Supplied data:
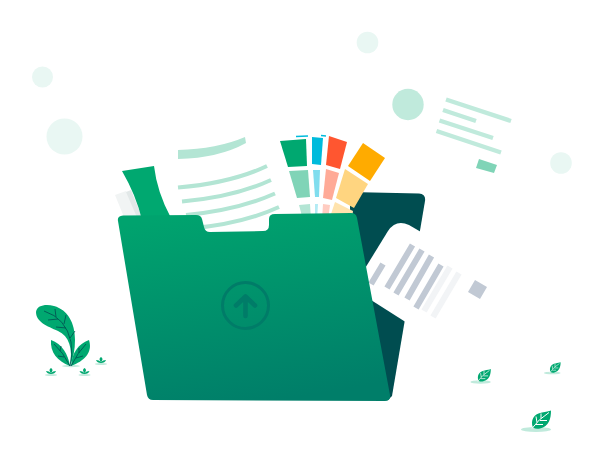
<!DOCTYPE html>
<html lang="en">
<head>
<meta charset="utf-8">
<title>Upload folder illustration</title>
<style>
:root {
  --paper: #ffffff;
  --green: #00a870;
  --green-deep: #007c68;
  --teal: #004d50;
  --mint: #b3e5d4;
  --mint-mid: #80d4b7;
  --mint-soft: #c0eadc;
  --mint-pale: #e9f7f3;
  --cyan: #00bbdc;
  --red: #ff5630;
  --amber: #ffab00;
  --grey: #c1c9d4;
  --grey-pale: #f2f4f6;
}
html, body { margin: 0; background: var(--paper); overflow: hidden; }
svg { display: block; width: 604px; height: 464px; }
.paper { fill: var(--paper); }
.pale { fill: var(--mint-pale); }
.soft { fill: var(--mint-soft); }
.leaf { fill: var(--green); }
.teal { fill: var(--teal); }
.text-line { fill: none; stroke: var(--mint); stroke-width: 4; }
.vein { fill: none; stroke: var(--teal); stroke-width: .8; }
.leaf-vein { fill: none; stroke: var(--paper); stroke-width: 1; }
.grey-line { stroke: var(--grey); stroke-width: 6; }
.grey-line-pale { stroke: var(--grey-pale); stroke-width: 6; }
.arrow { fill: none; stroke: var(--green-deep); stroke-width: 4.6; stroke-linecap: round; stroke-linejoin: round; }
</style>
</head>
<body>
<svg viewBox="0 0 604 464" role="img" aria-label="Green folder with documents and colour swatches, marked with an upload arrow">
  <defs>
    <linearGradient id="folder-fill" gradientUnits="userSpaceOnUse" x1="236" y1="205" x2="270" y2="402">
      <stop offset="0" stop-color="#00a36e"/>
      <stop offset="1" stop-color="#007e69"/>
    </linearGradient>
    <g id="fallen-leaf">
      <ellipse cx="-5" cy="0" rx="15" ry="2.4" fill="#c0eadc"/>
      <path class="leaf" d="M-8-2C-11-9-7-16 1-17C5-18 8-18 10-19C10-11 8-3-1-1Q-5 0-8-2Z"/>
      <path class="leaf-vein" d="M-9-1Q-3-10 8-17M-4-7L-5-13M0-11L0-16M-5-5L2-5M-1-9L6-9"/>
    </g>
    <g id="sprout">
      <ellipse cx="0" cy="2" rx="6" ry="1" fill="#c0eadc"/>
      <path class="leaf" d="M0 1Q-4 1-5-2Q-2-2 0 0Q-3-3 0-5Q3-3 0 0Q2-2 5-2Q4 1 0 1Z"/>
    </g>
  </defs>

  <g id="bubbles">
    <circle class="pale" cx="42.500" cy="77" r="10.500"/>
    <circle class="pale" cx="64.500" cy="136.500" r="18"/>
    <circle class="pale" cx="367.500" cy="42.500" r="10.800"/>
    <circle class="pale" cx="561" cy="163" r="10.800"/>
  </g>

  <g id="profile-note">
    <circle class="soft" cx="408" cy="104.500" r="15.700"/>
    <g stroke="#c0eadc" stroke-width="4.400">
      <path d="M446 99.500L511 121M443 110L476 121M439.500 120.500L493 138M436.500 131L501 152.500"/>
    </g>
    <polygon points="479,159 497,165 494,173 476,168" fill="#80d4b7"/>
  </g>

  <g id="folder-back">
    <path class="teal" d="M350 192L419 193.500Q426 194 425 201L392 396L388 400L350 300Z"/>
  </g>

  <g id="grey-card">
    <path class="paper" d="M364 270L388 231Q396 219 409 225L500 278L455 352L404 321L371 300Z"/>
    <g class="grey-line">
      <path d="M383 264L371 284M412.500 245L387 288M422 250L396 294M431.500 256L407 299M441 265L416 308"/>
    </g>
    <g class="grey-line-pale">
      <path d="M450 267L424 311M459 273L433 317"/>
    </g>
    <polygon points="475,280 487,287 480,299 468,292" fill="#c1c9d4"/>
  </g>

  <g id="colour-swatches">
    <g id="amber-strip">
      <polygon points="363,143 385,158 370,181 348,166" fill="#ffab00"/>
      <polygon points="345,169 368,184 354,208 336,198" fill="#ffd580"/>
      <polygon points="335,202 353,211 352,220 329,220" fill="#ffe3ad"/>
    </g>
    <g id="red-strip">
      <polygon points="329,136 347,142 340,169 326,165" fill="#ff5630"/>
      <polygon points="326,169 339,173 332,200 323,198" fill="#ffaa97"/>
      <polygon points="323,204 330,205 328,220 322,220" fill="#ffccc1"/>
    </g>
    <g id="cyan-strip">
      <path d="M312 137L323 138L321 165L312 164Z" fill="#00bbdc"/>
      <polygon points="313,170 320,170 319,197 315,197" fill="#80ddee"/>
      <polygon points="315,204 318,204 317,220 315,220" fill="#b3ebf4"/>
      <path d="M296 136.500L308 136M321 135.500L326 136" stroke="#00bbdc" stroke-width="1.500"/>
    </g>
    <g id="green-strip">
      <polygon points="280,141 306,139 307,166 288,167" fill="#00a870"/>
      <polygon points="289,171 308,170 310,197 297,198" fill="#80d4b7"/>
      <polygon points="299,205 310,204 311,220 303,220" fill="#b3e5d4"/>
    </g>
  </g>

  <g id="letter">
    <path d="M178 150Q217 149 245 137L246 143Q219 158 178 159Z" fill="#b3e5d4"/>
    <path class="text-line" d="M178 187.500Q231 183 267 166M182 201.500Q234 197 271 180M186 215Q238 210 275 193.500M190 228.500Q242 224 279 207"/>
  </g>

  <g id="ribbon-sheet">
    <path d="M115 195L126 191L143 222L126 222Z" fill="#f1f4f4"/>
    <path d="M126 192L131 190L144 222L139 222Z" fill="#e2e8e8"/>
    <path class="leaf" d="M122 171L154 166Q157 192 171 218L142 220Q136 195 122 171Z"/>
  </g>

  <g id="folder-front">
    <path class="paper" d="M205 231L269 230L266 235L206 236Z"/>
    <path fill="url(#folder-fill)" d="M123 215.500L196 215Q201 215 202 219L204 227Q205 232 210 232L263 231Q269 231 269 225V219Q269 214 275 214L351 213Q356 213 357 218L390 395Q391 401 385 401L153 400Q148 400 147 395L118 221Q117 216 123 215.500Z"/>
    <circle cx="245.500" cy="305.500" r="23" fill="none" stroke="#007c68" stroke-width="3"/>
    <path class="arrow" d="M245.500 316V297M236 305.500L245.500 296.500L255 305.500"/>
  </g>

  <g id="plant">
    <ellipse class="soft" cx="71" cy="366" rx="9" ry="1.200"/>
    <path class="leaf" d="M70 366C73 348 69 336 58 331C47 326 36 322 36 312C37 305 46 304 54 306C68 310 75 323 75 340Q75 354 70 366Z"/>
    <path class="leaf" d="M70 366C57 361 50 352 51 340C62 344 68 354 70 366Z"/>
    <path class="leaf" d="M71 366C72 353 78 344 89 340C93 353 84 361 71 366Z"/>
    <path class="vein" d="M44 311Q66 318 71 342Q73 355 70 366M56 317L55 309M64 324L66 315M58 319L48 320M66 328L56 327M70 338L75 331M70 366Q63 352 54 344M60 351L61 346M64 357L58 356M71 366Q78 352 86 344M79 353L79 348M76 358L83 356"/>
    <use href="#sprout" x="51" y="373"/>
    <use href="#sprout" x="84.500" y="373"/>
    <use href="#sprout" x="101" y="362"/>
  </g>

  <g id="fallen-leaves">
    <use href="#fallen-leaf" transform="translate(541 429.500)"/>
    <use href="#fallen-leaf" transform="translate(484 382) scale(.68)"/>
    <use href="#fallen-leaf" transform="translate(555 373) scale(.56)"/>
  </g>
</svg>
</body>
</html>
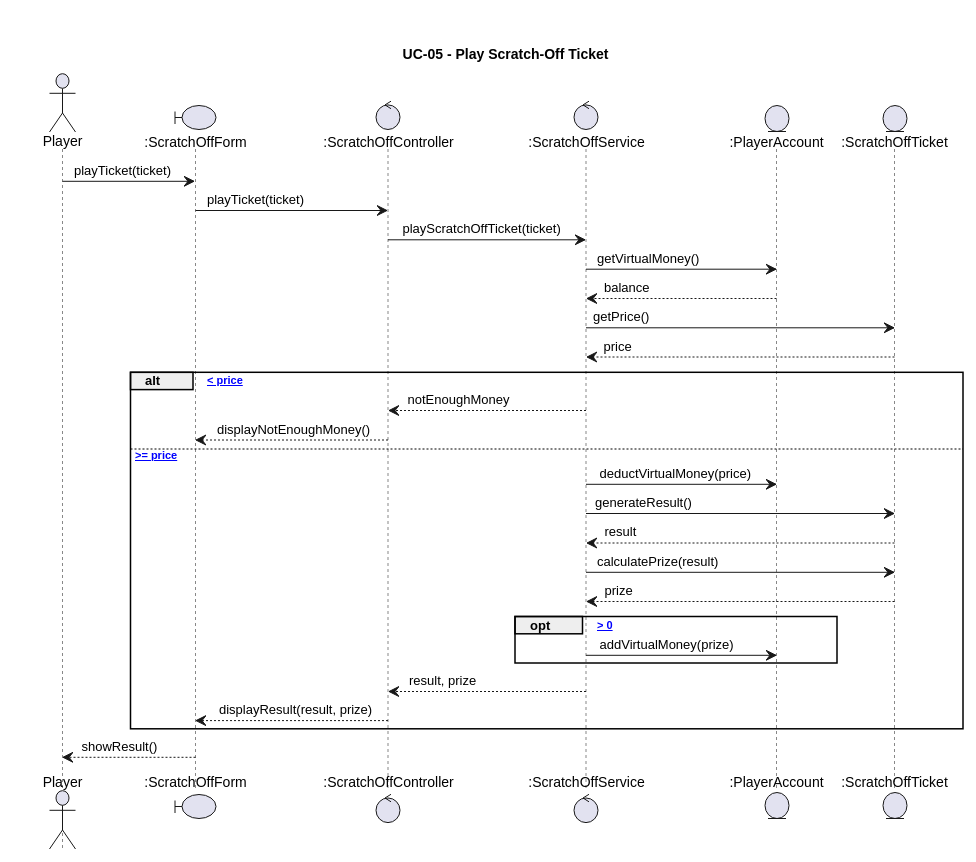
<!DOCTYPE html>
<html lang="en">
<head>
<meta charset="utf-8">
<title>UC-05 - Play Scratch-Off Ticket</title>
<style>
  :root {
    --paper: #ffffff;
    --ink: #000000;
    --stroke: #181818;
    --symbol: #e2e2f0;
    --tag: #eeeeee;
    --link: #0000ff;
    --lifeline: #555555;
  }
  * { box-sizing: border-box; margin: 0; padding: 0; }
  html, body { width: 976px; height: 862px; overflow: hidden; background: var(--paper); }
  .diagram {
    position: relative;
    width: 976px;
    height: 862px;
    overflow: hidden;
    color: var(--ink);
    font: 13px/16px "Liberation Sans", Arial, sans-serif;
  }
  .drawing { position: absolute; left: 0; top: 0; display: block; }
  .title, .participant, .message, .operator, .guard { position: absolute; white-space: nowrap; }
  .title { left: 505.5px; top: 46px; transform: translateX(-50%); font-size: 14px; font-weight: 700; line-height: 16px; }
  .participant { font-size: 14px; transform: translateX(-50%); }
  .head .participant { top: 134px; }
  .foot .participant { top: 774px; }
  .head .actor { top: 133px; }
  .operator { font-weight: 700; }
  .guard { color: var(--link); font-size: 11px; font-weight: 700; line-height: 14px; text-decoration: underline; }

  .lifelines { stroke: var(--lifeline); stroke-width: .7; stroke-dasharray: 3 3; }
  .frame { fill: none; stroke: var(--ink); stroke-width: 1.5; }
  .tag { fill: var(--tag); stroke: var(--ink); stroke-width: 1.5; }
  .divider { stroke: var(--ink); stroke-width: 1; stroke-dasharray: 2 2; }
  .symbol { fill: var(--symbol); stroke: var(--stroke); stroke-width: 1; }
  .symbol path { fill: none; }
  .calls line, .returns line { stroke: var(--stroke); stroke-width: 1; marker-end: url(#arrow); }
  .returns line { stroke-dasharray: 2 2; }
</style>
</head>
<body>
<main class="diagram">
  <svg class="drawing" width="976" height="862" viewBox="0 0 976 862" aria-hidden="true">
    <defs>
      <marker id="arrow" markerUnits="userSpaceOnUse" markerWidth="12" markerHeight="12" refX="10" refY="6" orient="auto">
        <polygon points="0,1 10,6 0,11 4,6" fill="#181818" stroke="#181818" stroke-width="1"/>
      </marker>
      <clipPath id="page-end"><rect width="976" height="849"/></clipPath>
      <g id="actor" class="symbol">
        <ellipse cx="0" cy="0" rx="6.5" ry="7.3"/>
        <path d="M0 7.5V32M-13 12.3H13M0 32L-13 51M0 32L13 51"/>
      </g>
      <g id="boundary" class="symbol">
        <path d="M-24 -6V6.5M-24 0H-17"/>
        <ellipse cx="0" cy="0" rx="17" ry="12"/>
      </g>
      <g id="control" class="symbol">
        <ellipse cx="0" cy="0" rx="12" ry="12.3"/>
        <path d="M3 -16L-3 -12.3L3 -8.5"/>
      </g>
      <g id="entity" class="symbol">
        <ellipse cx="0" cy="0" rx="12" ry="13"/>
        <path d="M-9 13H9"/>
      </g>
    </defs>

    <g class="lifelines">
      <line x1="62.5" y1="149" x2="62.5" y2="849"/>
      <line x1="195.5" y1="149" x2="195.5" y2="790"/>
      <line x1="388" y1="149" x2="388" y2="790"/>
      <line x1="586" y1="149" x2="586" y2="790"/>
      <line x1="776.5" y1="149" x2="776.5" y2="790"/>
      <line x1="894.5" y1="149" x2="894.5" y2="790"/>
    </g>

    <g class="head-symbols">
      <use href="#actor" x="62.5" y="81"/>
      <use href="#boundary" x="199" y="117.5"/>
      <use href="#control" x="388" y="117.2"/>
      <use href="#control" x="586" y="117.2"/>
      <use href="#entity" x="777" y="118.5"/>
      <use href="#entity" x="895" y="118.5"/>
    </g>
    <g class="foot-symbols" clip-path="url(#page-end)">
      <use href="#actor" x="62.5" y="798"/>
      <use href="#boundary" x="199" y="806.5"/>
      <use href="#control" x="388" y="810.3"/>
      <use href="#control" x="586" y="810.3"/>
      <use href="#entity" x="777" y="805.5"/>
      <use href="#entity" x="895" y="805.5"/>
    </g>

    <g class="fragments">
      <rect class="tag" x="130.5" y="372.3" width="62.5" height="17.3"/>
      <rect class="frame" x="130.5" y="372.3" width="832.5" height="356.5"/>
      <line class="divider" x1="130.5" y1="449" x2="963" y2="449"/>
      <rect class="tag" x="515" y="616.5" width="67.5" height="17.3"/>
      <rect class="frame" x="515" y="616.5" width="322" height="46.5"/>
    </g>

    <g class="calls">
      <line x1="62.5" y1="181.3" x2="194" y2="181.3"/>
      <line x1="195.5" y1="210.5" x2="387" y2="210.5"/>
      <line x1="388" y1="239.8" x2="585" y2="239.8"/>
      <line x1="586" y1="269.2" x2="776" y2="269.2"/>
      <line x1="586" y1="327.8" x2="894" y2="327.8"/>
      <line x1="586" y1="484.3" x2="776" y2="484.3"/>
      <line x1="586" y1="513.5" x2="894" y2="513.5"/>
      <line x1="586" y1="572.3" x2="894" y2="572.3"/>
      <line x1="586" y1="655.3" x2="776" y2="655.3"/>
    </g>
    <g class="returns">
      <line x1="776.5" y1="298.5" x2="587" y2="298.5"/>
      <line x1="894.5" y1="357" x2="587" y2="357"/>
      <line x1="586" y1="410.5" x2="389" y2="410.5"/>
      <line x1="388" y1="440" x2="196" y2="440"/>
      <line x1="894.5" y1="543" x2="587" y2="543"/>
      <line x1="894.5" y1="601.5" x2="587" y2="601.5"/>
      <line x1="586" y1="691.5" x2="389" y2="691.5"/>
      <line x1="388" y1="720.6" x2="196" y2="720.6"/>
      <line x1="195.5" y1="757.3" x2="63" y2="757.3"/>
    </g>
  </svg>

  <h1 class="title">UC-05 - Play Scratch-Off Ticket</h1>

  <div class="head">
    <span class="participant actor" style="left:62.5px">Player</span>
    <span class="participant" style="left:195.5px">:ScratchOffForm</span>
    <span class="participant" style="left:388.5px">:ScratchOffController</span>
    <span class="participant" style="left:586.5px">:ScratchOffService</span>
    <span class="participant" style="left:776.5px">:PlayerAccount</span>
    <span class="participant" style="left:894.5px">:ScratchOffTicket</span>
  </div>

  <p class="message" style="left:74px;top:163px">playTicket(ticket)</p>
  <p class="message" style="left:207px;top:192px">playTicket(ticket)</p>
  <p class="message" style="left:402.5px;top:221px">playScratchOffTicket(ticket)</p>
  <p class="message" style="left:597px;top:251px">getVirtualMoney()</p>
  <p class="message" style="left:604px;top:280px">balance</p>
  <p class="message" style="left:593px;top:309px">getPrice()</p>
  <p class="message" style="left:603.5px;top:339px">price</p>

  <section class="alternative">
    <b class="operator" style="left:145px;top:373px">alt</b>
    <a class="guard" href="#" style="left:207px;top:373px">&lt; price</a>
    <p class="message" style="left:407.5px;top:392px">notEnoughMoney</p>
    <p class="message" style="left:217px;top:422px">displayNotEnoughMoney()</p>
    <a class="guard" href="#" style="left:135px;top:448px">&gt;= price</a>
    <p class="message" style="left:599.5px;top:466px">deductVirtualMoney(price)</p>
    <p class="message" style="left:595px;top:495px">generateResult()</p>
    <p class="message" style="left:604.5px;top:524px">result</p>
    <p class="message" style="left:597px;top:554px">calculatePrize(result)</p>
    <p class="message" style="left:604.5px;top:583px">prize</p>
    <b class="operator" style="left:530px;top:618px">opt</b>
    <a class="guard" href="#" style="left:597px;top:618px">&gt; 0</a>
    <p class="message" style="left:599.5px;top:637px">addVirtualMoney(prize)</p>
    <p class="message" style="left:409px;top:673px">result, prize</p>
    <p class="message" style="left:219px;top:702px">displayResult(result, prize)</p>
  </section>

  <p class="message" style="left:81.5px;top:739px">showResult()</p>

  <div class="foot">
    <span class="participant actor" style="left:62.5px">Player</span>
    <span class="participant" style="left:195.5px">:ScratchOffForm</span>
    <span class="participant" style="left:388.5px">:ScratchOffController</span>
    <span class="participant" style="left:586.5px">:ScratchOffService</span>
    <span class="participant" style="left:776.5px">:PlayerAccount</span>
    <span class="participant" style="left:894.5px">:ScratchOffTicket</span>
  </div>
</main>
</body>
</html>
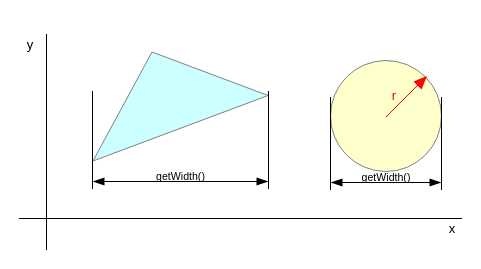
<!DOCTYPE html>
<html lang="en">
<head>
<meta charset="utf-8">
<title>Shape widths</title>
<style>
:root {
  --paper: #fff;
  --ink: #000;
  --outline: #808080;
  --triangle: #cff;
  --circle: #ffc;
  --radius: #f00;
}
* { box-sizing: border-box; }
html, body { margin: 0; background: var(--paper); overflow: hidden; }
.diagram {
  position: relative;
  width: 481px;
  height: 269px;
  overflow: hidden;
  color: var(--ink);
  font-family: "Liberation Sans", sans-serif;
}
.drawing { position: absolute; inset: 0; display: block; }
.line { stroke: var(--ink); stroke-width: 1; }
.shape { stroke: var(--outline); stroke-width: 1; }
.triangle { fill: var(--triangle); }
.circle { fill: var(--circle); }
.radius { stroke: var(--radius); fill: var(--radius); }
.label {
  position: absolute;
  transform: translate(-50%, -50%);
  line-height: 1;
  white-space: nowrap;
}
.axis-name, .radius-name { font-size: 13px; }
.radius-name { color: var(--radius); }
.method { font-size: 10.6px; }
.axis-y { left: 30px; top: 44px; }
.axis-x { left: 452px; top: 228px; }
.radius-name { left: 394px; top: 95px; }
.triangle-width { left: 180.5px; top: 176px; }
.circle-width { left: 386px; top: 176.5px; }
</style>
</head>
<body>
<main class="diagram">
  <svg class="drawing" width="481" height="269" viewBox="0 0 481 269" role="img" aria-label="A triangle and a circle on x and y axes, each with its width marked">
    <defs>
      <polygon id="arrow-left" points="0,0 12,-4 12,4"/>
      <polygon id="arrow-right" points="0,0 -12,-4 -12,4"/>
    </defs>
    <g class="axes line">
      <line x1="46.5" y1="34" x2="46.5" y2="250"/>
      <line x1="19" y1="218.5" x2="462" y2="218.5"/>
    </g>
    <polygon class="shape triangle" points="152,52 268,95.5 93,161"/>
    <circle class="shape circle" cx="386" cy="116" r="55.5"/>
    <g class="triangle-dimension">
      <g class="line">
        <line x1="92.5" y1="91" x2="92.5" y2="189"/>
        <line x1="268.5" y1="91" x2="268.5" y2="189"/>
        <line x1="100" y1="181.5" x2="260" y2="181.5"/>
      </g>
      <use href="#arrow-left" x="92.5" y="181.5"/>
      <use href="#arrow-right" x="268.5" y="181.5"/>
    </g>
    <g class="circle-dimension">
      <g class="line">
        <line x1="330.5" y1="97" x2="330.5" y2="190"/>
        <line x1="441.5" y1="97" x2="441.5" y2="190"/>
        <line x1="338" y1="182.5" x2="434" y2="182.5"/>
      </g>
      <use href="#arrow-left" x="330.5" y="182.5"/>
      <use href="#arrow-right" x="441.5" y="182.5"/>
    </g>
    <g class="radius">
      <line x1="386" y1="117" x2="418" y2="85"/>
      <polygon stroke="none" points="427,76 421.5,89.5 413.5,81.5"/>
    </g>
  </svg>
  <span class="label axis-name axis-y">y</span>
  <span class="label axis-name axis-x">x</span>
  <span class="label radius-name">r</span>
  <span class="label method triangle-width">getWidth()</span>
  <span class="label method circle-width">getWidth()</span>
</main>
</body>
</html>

What the exercise asks:
Retrieve each line of the data in which the word "method" can be found.

Exercise answer:
.method { font-size: 10.6px; }
  <span class="label method triangle-width">getWidth()</span>
  <span class="label method circle-width">getWidth()</span>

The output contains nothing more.